Stored records
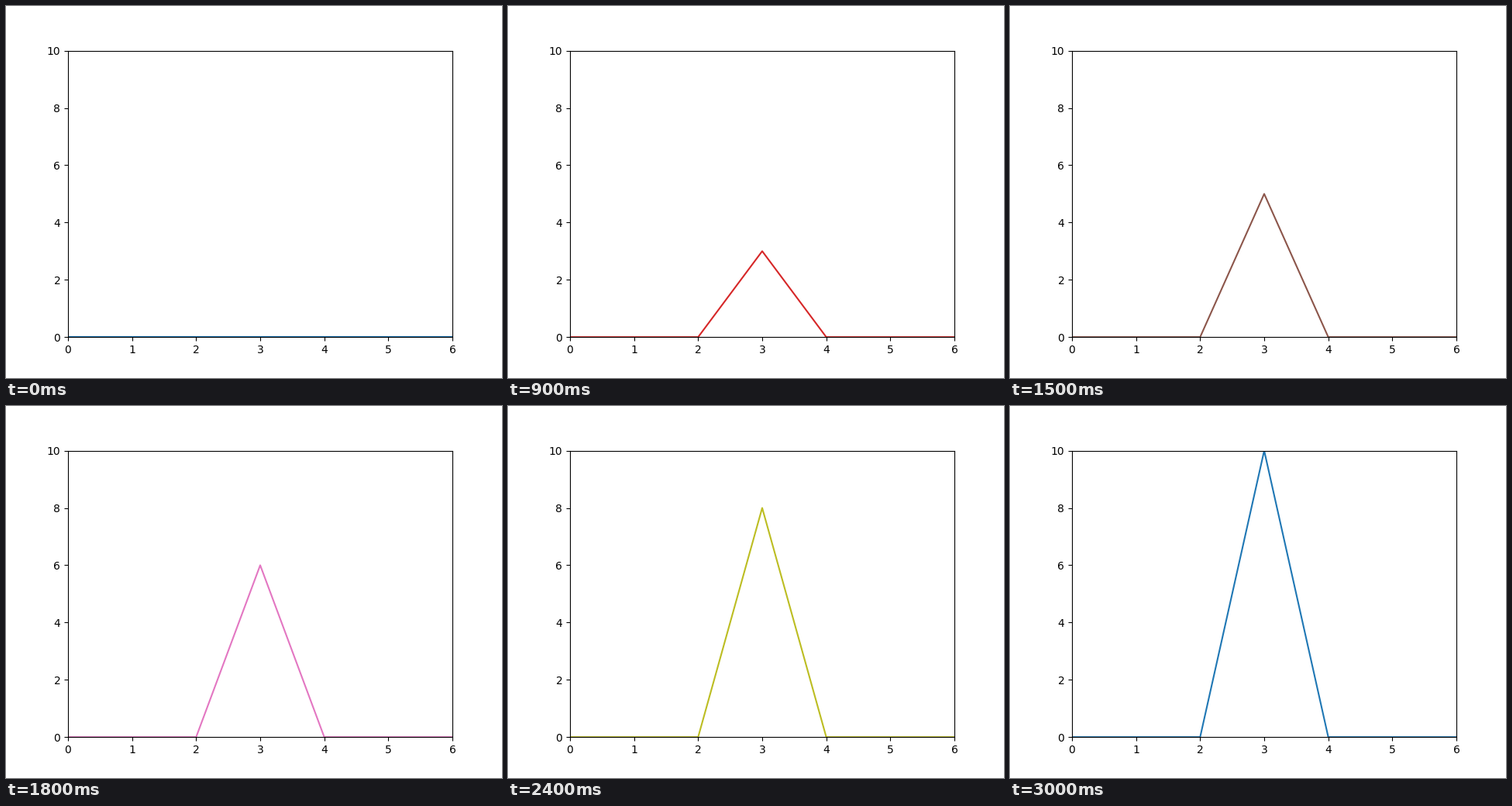
A matplotlib script for the animation above (3300 ms loop, 640 px wide and 480 px high).

```python
import matplotlib.pyplot as plt
from matplotlib.animation import FuncAnimation

FRAMES = 11
INTERVAL = 300  # ms

fig, ax = plt.subplots(figsize=(6.4, 4.8), dpi=100)
ax.set_xlim(0, 6)
ax.set_ylim(0, 10)

x = range(7)
line, = ax.plot(x, [0] * 7, color="C0")


def update(step):
    """Raise the peak by one unit per step and take the next cycle colour."""
    line.set_ydata([step if xi == 3 else 0 for xi in x])
    line.set_color(f"C{step % 10}")
    return line,


anim = FuncAnimation(fig, update, frames=FRAMES, interval=INTERVAL,
                     repeat=True, repeat_delay=0, blit=False)
plt.show()
```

◆ Exercise description
Only lines that include "matplotlib" belong in the answer; return them from the entries above.

◆ Output below
A matplotlib script for the animation above (3300 ms loop, 640 px wide and 480 px high).
import matplotlib.pyplot as plt
from matplotlib.animation import FuncAnimation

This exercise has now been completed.